Ricky Martin, Residente & Bad Bunny, "Cántalo"
Just days before the Latin Grammys air on Thursday, three of Puerto Rico's G.O.A.T.s released "Cántalo" on Tuesday. The salsa-reggaeton hybrid sounds almost perfectly calibrated to offset the criticism the Latin Grammys have received this year for shortchanging urbano in all categories except the urbano-specific one. A reimagined version of Hector Lavoe's "Mi Gente" with the help of giants like Johnny Pacheco, Rubén Blades and Danay Suaréz, "Cántalo" celebrates the uplift of the Puerto Rican people through music — a mission all three artists championed this year during the #RickyRenuncia movement. Their performance of the song at the Latin Grammys will provide a much-needed (if still lacking) urbano presence on that stage. — Stefanie Fernández
Rosalía, "A Palé"
Rosalía's 2019 has included collaborations with Ozuna and J Balvin, an EP half in Catalán, and a much-deserved conversation about appropriating Latinidad.
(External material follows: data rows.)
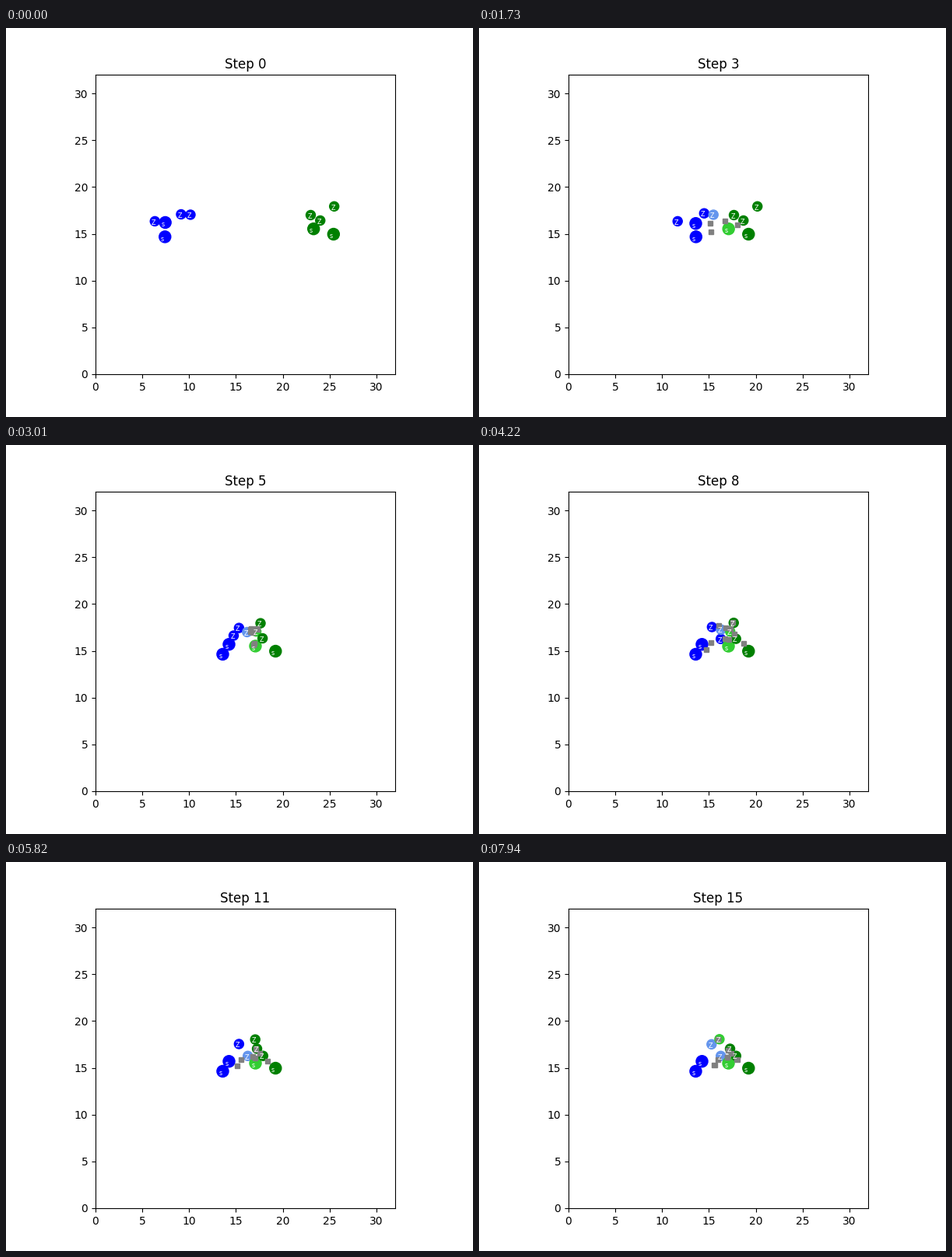
Recreate the animation shown at these times as a matplotlib script. Size 600x500 px, loop 8 s.

```python
import numpy as np
import matplotlib.pyplot as plt
from matplotlib.animation import FuncAnimation
from matplotlib.patches import Circle, Rectangle

SUBSTEPS = 8      # simulation ticks per step
TICKS = 125
SIZE = 32
BULLET = 0.5

# shooters (s) and fighters (Z): radius, speed per tick, attack range
KINDS = {"s": (0.625, 4.13 / 16, 6), "Z": (0.5, 3.15 / 16, 2.1)}
COLORS = {"b": ("blue", "cornflowerblue"), "g": ("green", "limegreen")}

START = {
    "b1": (7.45, 16.21), "b2": (7.42, 14.68), "b3": (6.34, 16.34),
    "b4": (9.14, 17.08), "b5": (10.14, 17.04),
    "g1": (23.29, 15.53), "g2": (25.42, 14.96), "g3": (22.98, 17.0),
    "g4": (24.0, 16.42), "g5": (25.49, 17.93),
}
NAMES = list(START)
TEAM = [name[0] for name in NAMES]
KIND = ["s" if name[1] in "12" else "Z" for name in NAMES]
RADIUS, SPEED, REACH = np.array([KINDS[k] for k in KIND]).T
HEADING = np.array([1 if team == "b" else -1 for team in TEAM])

VICTIM, DEATH = NAMES.index("b5"), 84


def focus(i, fallen):
    """Index of the enemy that unit i goes for."""
    name = NAMES[i]
    if TEAM[i] == "g":
        goal = "b5" if not fallen else "b4" if name == "g5" else "b3"
    elif name in ("b4", "b5"):
        goal = "g5" if fallen else "g3"
    else:
        goal = "g1"
    return NAMES.index(goal)


def push_apart(pos, alive):
    """Move every overlapping pair apart, half of the overlap each."""
    delta = pos[:, None] - pos[None, :]
    dist = np.hypot(delta[..., 0], delta[..., 1])
    np.fill_diagonal(dist, np.inf)
    overlap = np.maximum((RADIUS[:, None] + RADIUS) / dist - 1, 0)
    overlap *= np.outer(alive, alive)
    return pos + (delta * overlap[..., None]).sum(axis=1) / 2


def simulate():
    """Return (positions, alive, shots) for every tick."""
    pos = np.array(list(START.values()))
    history = []
    for tick in range(TICKS):
        alive = np.ones(len(NAMES), bool)
        alive[VICTIM] = tick < DEATH
        if tick % SUBSTEPS == 0:
            fallen = not alive[VICTIM]
            shots, moving = {}, np.zeros(len(NAMES))
            for i in np.flatnonzero(alive):
                goal = focus(i, fallen)
                if np.hypot(*(pos[goal] - pos[i])) < REACH[i]:
                    shots[i] = goal
                elif TEAM[i] == "g" or not fallen:
                    moving[i] = 1
        history.append((pos, alive, shots))
        pos = pos.copy()
        pos[:, 0] += moving * HEADING * SPEED
        pos = push_apart(pos, alive)
    return history


history = simulate()

fig, ax = plt.subplots(figsize=(6, 5), dpi=100)
ax.set(xlim=(0, SIZE), ylim=(0, SIZE), aspect="equal",
       xticks=range(0, SIZE, 5), yticks=range(0, SIZE, 5))
title = ax.set_title("Step 0")

discs = [ax.add_patch(Circle((0, 0), r)) for r in RADIUS]
labels = [ax.text(0, 0, k, color="white", fontsize="xx-small") for k in KIND]
bullets = [ax.add_patch(Rectangle((0, 0), BULLET, BULLET, color="gray"))
           for _ in NAMES]


def update(frame):
    # two drawn frames per tick, each tick centred on its nominal time
    tick = min((frame + 1) // 2, TICKS - 1)
    step, sub = divmod(tick, SUBSTEPS)
    pos, alive, shots = history[tick]
    title.set_text(f"Step {step}")
    hit = {goal for i, goal in shots.items() if alive[i]}

    for i, (disc, label, bullet) in enumerate(zip(discs, labels, bullets)):
        disc.center = pos[i]
        disc.set_color(COLORS[TEAM[i]][i in hit])
        label.set_position(pos[i] - RADIUS[i] / np.sqrt(2))
        disc.set_visible(alive[i])
        label.set_visible(alive[i])
        bullet.set_visible(bool(alive[i]) and i in shots)
        if i in shots:
            bullet.set_xy(pos[i] + (pos[shots[i]] - pos[i]) * sub / SUBSTEPS)
    return [title, *discs, *bullets, *labels]


anim = FuncAnimation(fig, update, frames=2 * TICKS, interval=32,
                     repeat=True, repeat_delay=0, blit=False)
plt.show()
```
Since her album El Mal Querer came out a year ago last week, the pop-flamenco singer has been trying on new identities in more ways than one. On "A Palé," produced by El Guincho and Frank Dukes (who both produced "Con Altura"), she gets a little more experimental with electronic sounds and her lower register, reverting to the industrial aesthetic inspired by the trucking industry of her childhood neighborhood. Even if I don't totally get it, I think I much prefer Strange Rosalía. (Though something's up with that false unibrow and gold teeth.) — Stefanie Fernández
Miami producer Mike Diaz has been serving delectable chillwave for a decade as MillionYoung, and his latest track is just as elegant. "Respiro" breathes with loops of synths, bongos, and bass that sound pulled from a Miami mall twenty-five years ago, colored with the pastel nostalgia that gave us vaporwave, but better. — Stefanie Fernández
Henry Cole & Villa Locura, "Caminando (feat. Tego Calderón)"
As a kid from the hip-hop generation, Henry Cole was inspired by Puerto Rico's rich drum history. The jazz drum set called out to him and he forged a path heavily influenced by the music he heard on the streets.
"Caminando" is a '70s funk-styled groove with reggaetonero Tego Calderón making a guest appearance not so much as a rapper or a singer, but as a spoken word artist.